And still, this pales in comparison to what people without a home experience every night — not in some faraway town, but in MY town.
I gained this intimate perspective of homelessness by participating in One Winter Night, an annual event by C-U @ Home, an organization dedicated to serving our “friends without an address”. For the past few years, this event has generated a sizable portion of their annual operating costs, supporting various shelters, services, and outreach projects.
When I signed up for this fundraiser back in December, I remember thinking, “Hm, it might be a little cold that night.” I had the same thought yesterday as I was preparing for the night, but it took on a much more immediate and nuanced meaning. I found myself filled with uncertainty and dread; even my husband noticed it as he drove me downtown to the event headquarters. Surprisingly, being around other people helped quite a lot. The staff was very friendly and helpful, as were my fellow “box dwellers”. Those sharing the immediate space with me were friendly and conversational, and we huddled together under blankets while sharing a simple meal of PB&J sandwiches and chips. A few friends stopped by with hugs and money, and friendly volunteers came around with cups of hot cocoa. We talked a little bit about whether this event might appear disrespectful to actual homeless people, until a local homeless man came by. He was making his way up and down the streets where our boxes were set up, individually thanking us for doing what we were doing as he passed. I saw him a couple more times during the night, on the same mission.
I remember pacing myself in terms of what I ate and drank, hoping to avoid the need to use one of the portable bathrooms in the middle of the night.
I remember stopping into a local cafe for warmth and a preemptive restroom stop, feeling like an intruder in a place I’ve patronized dozens and dozens of times over the years.
I remember telling myself that I could always go to the event headquarters if I ended up getting too cold in the middle of the night. I did walk down there and stay for about ten minutes before burrowing into my box for the night. And I thought about returning a few times during the night. But part of why I wanted to do this was to get as accurate an experience as possible, and there are plenty of nights where there is no all-night warming station.
I wasn’t able to sleep for more than a few minutes at a time; the sleeping bag I was lying in was only so warm, and although the sidewalk was blessedly dry and free from snow, it’s still a cold, hard surface. The streets were noisy all evening, with people milling about in front of a nearby bar. I found myself lying there, just absorbing the sounds around me. Every so often, I heard someone ask why there were boxes all over the streets. And every time, someone else knew. A couple of times, I could tell that people were picking up the flyers I’d left on top of my box. And for a while, a nearby volunteer was tirelessly asking passersby if they wanted to donate. Once the bars closed, I half expected people to jostle and kick the boxes, but we were left alone. At one point, I heard someone vomit nearby.
I learned how awesome hand warmers are, particularly when stuffed into jeans pockets.
I found myself endlessly preoccupied with not rolling over onto my glasses and breaking them.

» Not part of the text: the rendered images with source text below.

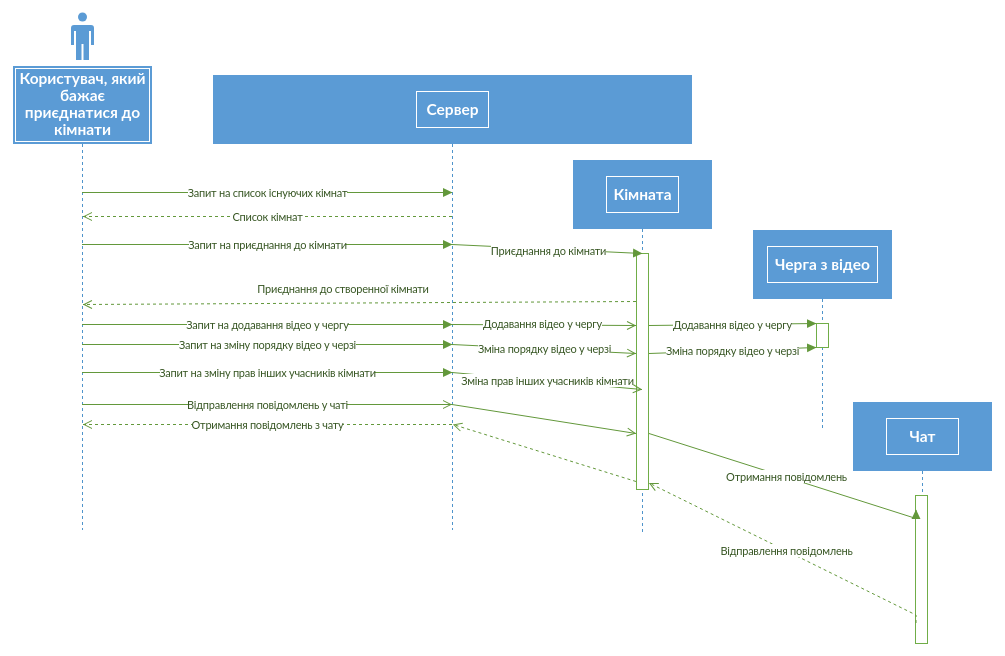
<!DOCTYPE html>
<html lang="uk">
<head>
<meta charset="utf-8">
<title>Діаграма послідовності: кімната</title>
<style>
:root {
  --blue: #5b9bd5;
  --lifeline: #4f94cb;
  --green: #63983b;
  --bar-edge: #70ad47;
  --label: #375623;
  --paper: #ffffff;
}
*, *::before { box-sizing: border-box; margin: 0; padding: 0; }
html, body { width: 1005px; height: 656px; overflow: hidden; background: var(--paper); }
.diagram {
  position: relative; width: 1005px; height: 656px; overflow: hidden;
  font-family: Lato, Carlito, "Open Sans", sans-serif;
}
.connectors { position: absolute; left: 0; top: 0; }
.lifelines { stroke: var(--lifeline); stroke-width: 1; stroke-dasharray: 3 3; }
.activations { fill: var(--paper); stroke: var(--bar-edge); }
.messages { stroke: var(--green); stroke-width: 1; fill: none; }
.reply { stroke-dasharray: 3 3; }
.call { marker-end: url(#solid-head); }
.signal, .reply { marker-end: url(#open-head); }
.actor, .solid { fill: var(--blue); }
.solid { fill: var(--green); }
.open { fill: none; stroke: var(--green); }

.participant {
  position: absolute; left: var(--x); top: var(--y);
  width: var(--w, 139px); height: var(--h, 69px);
  display: grid; place-items: center; place-content: center;
  background: var(--blue);
}
.participant::before {
  content: ""; grid-area: 1 / 1;
  width: var(--frame-w, 73px); height: var(--frame-h, 37px);
  border: 1px solid var(--paper);
}
.participant h2 {
  grid-area: 1 / 1; padding-bottom: 2px; color: var(--paper);
  font-size: 15.5px; font-weight: 700; line-height: var(--leading, 20px);
  text-align: center; white-space: nowrap;
}
.user { --h: 78px; --frame-w: 135px; --frame-h: 74px; --leading: 17px; }
.queue { --frame-w: 111px; }
.label {
  position: absolute; left: var(--x); top: var(--y); width: var(--w); height: 13px;
  display: flex; justify-content: center; align-items: center;
  background: var(--paper); color: var(--label);
  font-size: 11px; line-height: 13px; letter-spacing: -0.23px; white-space: nowrap;
}
</style>
</head>
<body>
<main class="diagram">
  <svg class="connectors" width="1005" height="656" viewBox="0 0 1005 656" aria-hidden="true">
    <defs>
      <marker id="solid-head" markerUnits="userSpaceOnUse" markerWidth="10" markerHeight="10" refX="9" refY="5" orient="auto">
        <polygon class="solid" points="0,0.5 9.5,5 0,9.5"/>
      </marker>
      <marker id="open-head" markerUnits="userSpaceOnUse" markerWidth="11" markerHeight="10" refX="10" refY="5" orient="auto">
        <polyline class="open" points="1,1 9,5 1,9"/>
      </marker>
    </defs>

    <g class="actor">
      <circle cx="82.5" cy="17" r="4.5"/>
      <path d="M74 25H91Q94 25 94 28V45H91V31H89V60H83.5V44H81.5V60H76V31H74V45H71V28Q71 25 74 25Z"/>
    </g>

    <g class="lifelines">
      <line x1="82.5" y1="144" x2="82.5" y2="530"/>
      <line x1="452.5" y1="144" x2="452.5" y2="530"/>
      <line x1="642.5" y1="229" x2="642.5" y2="533"/>
      <line x1="822.5" y1="299" x2="822.5" y2="430"/>
      <line x1="922.5" y1="471" x2="922.5" y2="496"/>
    </g>

    <g class="activations">
      <rect x="636.5" y="253.5" width="12" height="236"/>
      <rect x="816.5" y="323.5" width="12" height="24"/>
      <rect x="915.5" y="495.5" width="12" height="148"/>
    </g>

    <g class="messages">
      <line class="call" x1="82" y1="192.5" x2="452" y2="192.5"/>
      <line class="reply" x1="452" y1="216.5" x2="83" y2="216.5"/>
      <line class="call" x1="82" y1="244.5" x2="452" y2="244.5"/>
      <line class="call" x1="452" y1="244.5" x2="642" y2="253.5"/>
      <line class="reply" x1="636" y1="301.5" x2="83" y2="304.5"/>
      <line class="call" x1="82" y1="324.5" x2="452" y2="324.5"/>
      <line class="signal" x1="452" y1="324.5" x2="636" y2="325.5"/>
      <line class="call" x1="649" y1="325.5" x2="816" y2="323.5"/>
      <line class="call" x1="82" y1="344.5" x2="452" y2="344.5"/>
      <line class="signal" x1="452" y1="344.5" x2="636" y2="353.5"/>
      <line class="call" x1="649" y1="353.5" x2="816" y2="347.5"/>
      <line class="call" x1="82" y1="372.5" x2="452" y2="372.5"/>
      <line class="signal" x1="452" y1="372.5" x2="642" y2="389.5"/>
      <line class="signal" x1="82" y1="404.5" x2="452" y2="404.5"/>
      <line class="signal" x1="452" y1="404.5" x2="636" y2="433.5"/>
      <line class="reply" x1="452" y1="424.5" x2="83" y2="424.5"/>
      <line class="reply" x1="636" y1="481.5" x2="453" y2="424.5"/>
      <polyline class="call" points="649,433.5 916,518.5 916,510"/>
      <polyline class="reply" points="916,623 916,615 649,483"/>
    </g>
  </svg>

  <section class="participant user" style="--x:13px;--y:66px"><h2>Користувач, який<br>бажає<br>приєднатися до<br>кімнати</h2></section>
  <section class="participant server" style="--x:213px;--y:75px;--w:479px"><h2>Сервер</h2></section>
  <section class="participant room" style="--x:573px;--y:160px"><h2>Кімната</h2></section>
  <section class="participant queue" style="--x:753px;--y:230px"><h2>Черга з відео</h2></section>
  <section class="participant chat" style="--x:853px;--y:402px"><h2>Чат</h2></section>

  <p class="label" style="--x:188px;--y:186px;--w:159px">Запит на список існуючих кімнат</p>
  <p class="label" style="--x:232px;--y:210px;--w:71px">Список кімнат</p>
  <p class="label" style="--x:189px;--y:238px;--w:157px">Запит на приєднання до кімнати</p>
  <p class="label" style="--x:258px;--y:282px;--w:170px">Приєднання до створенної кімнати</p>
  <p class="label" style="--x:187px;--y:318px;--w:161px">Запит на додавання відео у чергу</p>
  <p class="label" style="--x:179px;--y:338px;--w:177px">Запит на зміну порядку відео у черзі</p>
  <p class="label" style="--x:160px;--y:366px;--w:215px">Запит на зміну прав інших учасників кімнати</p>
  <p class="label" style="--x:188px;--y:398px;--w:159px">Відправлення повідомлень у чаті</p>
  <p class="label" style="--x:192px;--y:418px;--w:151px">Отримання повідомлень з чату</p>

  <p class="label" style="--x:491px;--y:244px;--w:115px">Приєднання до кімнати</p>
  <p class="label" style="--x:483px;--y:317px;--w:119px">Додавання відео у чергу</p>
  <p class="label" style="--x:478px;--y:342px;--w:133px">Зміна порядку відео у черзі</p>
  <p class="label" style="--x:462px;--y:374px;--w:171px">Зміна прав інших учасників кімнати</p>

  <p class="label" style="--x:673px;--y:318px;--w:119px">Додавання відео у чергу</p>
  <p class="label" style="--x:666px;--y:344px;--w:133px">Зміна порядку відео у черзі</p>
  <p class="label" style="--x:727px;--y:470px;--w:119px">Отримання повідомлень</p>
  <p class="label" style="--x:721px;--y:544px;--w:131px">Відправлення повідомлень</p>
</main>
</body>
</html>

I ended up in a position with my arms under my head as a cushion, with one hand covering my face in an attempt to block a nearby light. This created a pocket where my warm breath spread over my face, which felt good overnight but I think may have resulted in some semblance of windburn on my lips by morning.
I discovered that there’s only a small window of time — about an hour — when the downtown streets are truly quiet. Even in that quiet hour, there were still occasional vehicles driving by.
I thought about what the coming day would be like for someone who doesn’t have a home. How the mechanisms of getting out of a bad situation (e.g. finding a job, so as to be able to afford a home) get usurped by the simplest of roadblocks due to lack of what most of us would call basic creature comforts. It really is a perpetual cycle — it’s hard to try and take a class or work a job when you’re constantly tired and cold and on the verge of being sick. And even though there were a couple hundred of us on the streets for this fundraiser, we were still very pointedly ignored by many as they walked by. The feeling of isolation comes on so quickly. I understand now why the focus on helping the homeless falls so plainly on just getting them off the streets. No further progress can be made until that happens, and happens for more than just one night.
For a few months now, I’ve been following the progress of a movement in California called the My Tiny House Project. As the name suggests, they build tiny, simple houses and mobile showers, to serve the homeless community in the Los Angeles area. This serves as the entry point to the larger plan of bringing homeless people fully back into the community. The tiny homes are not insulated, however, which led the city of Los Angeles to confiscate them as a safety hazard. However, other communities across the country — including in states with cold winters like here in Illinois — are beginning to set up communities specifically for tiny houses, directly aimed at providing housing accessibility to the homeless. I think the next step for me will be reconnecting with C-U @ Home to see if this is an initiative they’ve considered, and if so, where they are with it.
At the moment, C-U @ Home is still working to meet their goal of raising $200,000 to support their 2017 budgetary needs. As of this writing, they are only $5,000 away from meeting that goal. They are still accepting donations from last night’s fundraiser, which you can do on their website. If you don’t live near me, I would also highly encourage you to reach out to similar organizations in your area.
In the past month, we’ve seen a lot of upheaval on a national scale. We’ve also seen people band together in staggering numbers. If we can take even a portion of that energy and direct it at helping the homeless, we will have taken an incredibly huge step toward building stronger communities. And if you live near me, I would highly encourage you to participate in next year’s One Winter Night. You can get information on that next winter by following C-U @ Home on Facebook and Twitter. I promise you an unforgettable experience.